Over the past 10 years, dynamic warm-ups have become “best practice” for athletes as they prep for exercise or sport. Dynamic, or a moving stretch, encourages athletes to move their joints and muscles through ranges as opposed to holding static poses to stretch their muscles. Examples of dynamic movements include high knees, butt kicks, leg swings, air squats, arm circles… really, any movement that allows muscles to be lengthened and shortened. I always teach people to start small and increase range, speed, and power in each movement with each rep.

Studies show that there is actually a small dip in strength immediately following low load, long duration (static) stretches. So only focusing on static holds right before a workout, especially lifting can be potentially harmful and absolutely not beneficial.


I try to have a conversation with each and every one of my patients about their goals before starting treatment. If you want to walk, what do you think we will do? Walk. If you want to run, we will run. If you want to jump higher, we will practice jumping.  The same thought process needs to go for your warm up. If you are planning to squat during your work out, you would be doing yourself a disservice by spending your time only stretching your lats and riding a bike prior to starting your sets.

After your heart rate is elevated and you’re warm, make sure you specifically target the joints and muscles that you will use specifically for your workout.

All in all, as you warm-up before your next exercise session, focus on task-specific and efficient drills. Studies are showing warming up properly can be accomplished quickly if you are good stewards of your time and thoughtful in your movements. I think a warm-up can be accomplished in 8-10 minutes consisting of 3-4 movements if done well.

Here is an example of my go-to warm-up for any squatting or lower extremity dominate work out! (Sped up x1.5)

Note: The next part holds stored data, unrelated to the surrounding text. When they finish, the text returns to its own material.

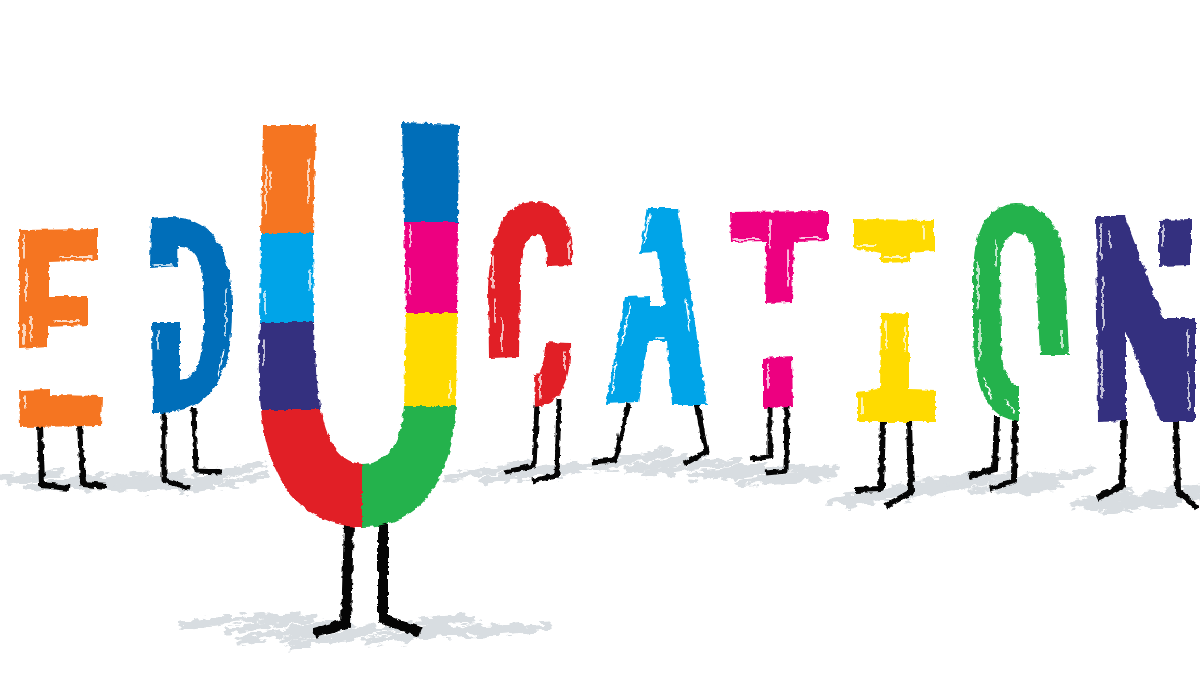
<!DOCTYPE html>
<html lang="en">
<head>
<meta charset="utf-8">
<title>Education</title>
<style>
:root {
  --orange: #f57521;
  --blue: #006eb9;
  --sky: #00a4e8;
  --navy: #34307f;
  --red: #e11f26;
  --green: #24b24c;
  --pink: #ed0080;
  --yellow: #ffdb00;
  --ink: #050505;
  --shadow: #d8dde1;
  --paper: #fff;
}
html, body { margin: 0; height: 100%; overflow: hidden; background: var(--paper); }
svg { display: block; width: 1200px; height: 674px; }
.orange { fill: var(--orange); }
.blue { fill: var(--blue); }
.sky { fill: var(--sky); }
.navy { fill: var(--navy); }
.red { fill: var(--red); }
.green { fill: var(--green); }
.pink { fill: var(--pink); }
.yellow { fill: var(--yellow); }
.legs, .shadows, .scratches { fill: none; stroke-linecap: round; stroke-linejoin: round; }
.legs { stroke: var(--ink); stroke-width: 6; stroke-linecap: butt; }
.legs .bold { stroke-width: 10; }
.legs .thin { stroke-width: 5; }
.shadows { stroke: var(--shadow); stroke-width: 7; }
.scratches { stroke: var(--paper); stroke-width: 1.4; }
</style>
</head>
<body>
<svg viewBox="0 0 1200 674" role="img" aria-label="The word EDUCATION as brightly coloured letters standing on legs">
  <defs>
    <filter id="rough-edge" filterUnits="userSpaceOnUse" x="0" y="0" width="1200" height="674" color-interpolation-filters="sRGB">
      <feTurbulence type="fractalNoise" baseFrequency="0.16" numOctaves="2" seed="4" result="grain"/>
      <feDisplacementMap in="SourceGraphic" in2="grain" scale="5" xChannelSelector="R" yChannelSelector="G"/>
    </filter>
    <filter id="dry-brush" filterUnits="userSpaceOnUse" x="0" y="0" width="1200" height="674" color-interpolation-filters="sRGB">
      <feTurbulence type="fractalNoise" baseFrequency="0.09 0.2" numOctaves="2" seed="9" result="grain"/>
      <feDisplacementMap in="SourceGraphic" in2="grain" scale="14" xChannelSelector="R" yChannelSelector="G"/>
    </filter>
  </defs>

  <rect width="1200" height="674" fill="var(--paper)"/>

  <g class="shadows" filter="url(#dry-brush)">
    <g id="shadow-e">
      <path d="M0 477H34M8 483L60 472M28 488L100 476M48 488L120 478M82 488L148 476M100 482L138 475"/>
    </g>
    <g id="shadow-d">
      <path d="M112 489L184 474M140 490L222 474M166 487L240 468M196 486L262 463M222 485L268 474M182 490L212 486"/>
    </g>
    <g id="shadow-u">
      <path d="M182 626L262 616M214 620L300 617M228 631L312 618M240 641L330 623M282 641L350 623M292 646L372 627M334 640L410 624M366 642L446 625M394 640L480 626M430 635L522 626M470 634L548 627M420 622L470 619"/>
    </g>
    <g id="shadow-c">
      <path d="M448 478L506 468M468 473L530 465M484 481L548 468M520 477L580 464M556 473L592 465"/>
    </g>
    <g id="shadow-a">
      <path d="M570 469L640 456M596 468L668 453M628 470L700 457M646 474L720 462M690 465L738 461M650 453L668 451"/>
    </g>
    <g id="shadow-t">
      <path d="M690 476L762 465M716 477L800 467M740 483L826 471M768 482L834 474M798 471L836 469"/>
    </g>
    <g id="shadow-i">
      <path d="M830 501L892 490M846 504L912 492M880 496L944 480M904 498L970 476M930 494L992 474M900 486L946 480"/>
    </g>
    <g id="shadow-o">
      <path d="M948 488L1010 476M972 492L1046 474M1002 491L1068 474M1030 486L1090 470M1020 491L1058 486"/>
    </g>
    <g id="shadow-n">
      <path d="M1074 504L1130 492M1086 508L1160 494M1120 508L1192 493M1150 506L1200 496M1142 496L1200 489M1102 510L1136 506"/>
    </g>
  </g>

  <g class="legs" filter="url(#rough-edge)">
    <path d="M40 424L42 485L69 488M80 424L83 484L107 486"/>
    <path class="thin" d="M164 412V480L189 488M194 408L196 471L222 472"/>
    <path class="bold" d="M349 524L346 624L314 633M383 522V619L420 632"/>
    <path class="thin" d="M537 404L534 466L505 472M559 398L557 475L532 481"/>
    <path class="thin" d="M629 403L615 460L592 462M697 403L706 452L684 464"/>
    <path class="thin" d="M770 406V457L750 459M787 406L786 471L766 473"/>
    <path d="M883 421L881 489L855 490M909 421L911 492L886 506"/>
    <path d="M997 416L995 469L969 476M1015 420L1014 481L989 489"/>
    <path d="M1124 420L1122 486L1097 498M1176 420L1178 491L1197 508"/>
  </g>

  <g class="letters" filter="url(#rough-edge)">
    <g id="letter-e" class="orange">
      <path d="M19 230L98 229V260L49 262V296H88V325L48 327V347L19 349Z"/>
      <path d="M19 390L50 389V395L102 396L101 426L20 427Z"/>
    </g>

    <path id="letter-d" class="blue" d="M151 218C204 210 231 238 232 304C233 378 212 414 153 413L152 323H180V380C198 380 205 352 204 310C204 266 198 246 178 247V266L150 268Z"/>

    <g id="letter-u">
      <path class="orange" d="M263 125H316L313 234H261Z"/>
      <path class="sky" d="M261 233H313L314 323H260Z"/>
      <path class="navy" d="M260 322H314Q315 380 321 411H261Q257 370 260 322Z"/>
      <path class="red" d="M261 410H321C328 446 342 463 363 464V527C304 527 268 484 261 410Z"/>
      <path class="blue" d="M402 123L459 125L458 223H404Z"/>
      <path class="pink" d="M404 222H458L457 314H406Z"/>
      <path class="yellow" d="M406 313H457L456 407H404Z"/>
      <path class="green" d="M404 406H456C452 482 420 527 362 527V464C386 464 401 446 404 406Z"/>
    </g>

    <g id="letter-c" class="red">
      <path d="M489 358L488 290C490 226 506 202 536 202C562 202 574 225 572 265L547 266C547 246 544 235 536 235C525 236 520 252 520 284L519 357Z"/>
      <path d="M545 342L570 343C572 381 560 405 535 407L534 376C541 373 545 362 545 342Z"/>
    </g>

    <path id="letter-a" class="sky" d="M648 208H678L707 405H672L667 341H648L638 402L606 404L625 297L650 296V306H665L658 252L639 253Z"/>

    <g id="letter-t" class="pink">
      <path d="M730 212L828 211V241L794 242L792 302L765 303L766 241L731 242Z"/>
      <path d="M763 358L792 356L793 407L763 408Z"/>
    </g>

    <g id="letter-i" class="yellow">
      <path d="M853 219L934 220V251L910 253V262L881 263V253L853 248Z"/>
      <path d="M881 314L909 313V390L936 391V422H857V392L880 389Z"/>
    </g>

    <path id="letter-o" class="green" d="M1019 421C986 418 974 388 973 334V270C975 226 990 204 1016 204C1046 204 1062 226 1065 268L1069 355H1040L1036 270C1035 246 1029 233 1017 233C1005 233 1000 247 1000 270L1001 336C1001 366 1007 384 1019 386Z"/>

    <g id="letter-n" class="navy">
      <path d="M1096 216H1125L1163 318H1195V421H1160L1126 330V421L1098 422Z"/>
      <path d="M1159 220L1191 219V265L1159 266Z"/>
    </g>
  </g>

  <g class="scratches" filter="url(#rough-edge)">
    <path d="M24 236V258M26 270V300M24 324V345M31 317V342M60 257H92M54 321H80M25 396V408"/>
    <path d="M153 265H172M178 250V262M184 374L198 354M226 290V336M224 350L218 376M158 330V350"/>
    <path d="M266 166V214M270 172V190M265 290V314M264 340V366M308 160V204M310 270V290M410 226V246M410 268V294M450 380V398"/>
    <path d="M493 256V288M495 298V322M502 318V352M569 240V258M565 352V370M540 374V398"/>
    <path d="M650 214L644 244M630 304L622 344M616 362L612 394M686 300L690 330M656 338H664"/>
    <path d="M734 239H760M770 220V248M788 250V286M768 364V388M800 238H822"/>
    <path d="M858 246H876M884 257H906M886 320V348M862 398V414M905 328V350M924 226V238"/>
    <path d="M978 262V308M980 320V360M984 378L992 400M996 240V266M1006 400L1014 412M1062 330V348"/>
    <path d="M1101 224V260M1103 276V330M1102 350V398M1110 230V248M1163 226V246M1188 330V356M1189 372V410M1131 348L1150 398"/>
  </g>
</svg>
</body>
</html>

There is no perfect warm-up, nor one right answer. I do think there is good, better, best as you prepare for your workouts. So don’t be a hoodlum. Be an athlete. Spend some time being intentional about your warm-ups and I bet you will see less injury and better performance in your workouts.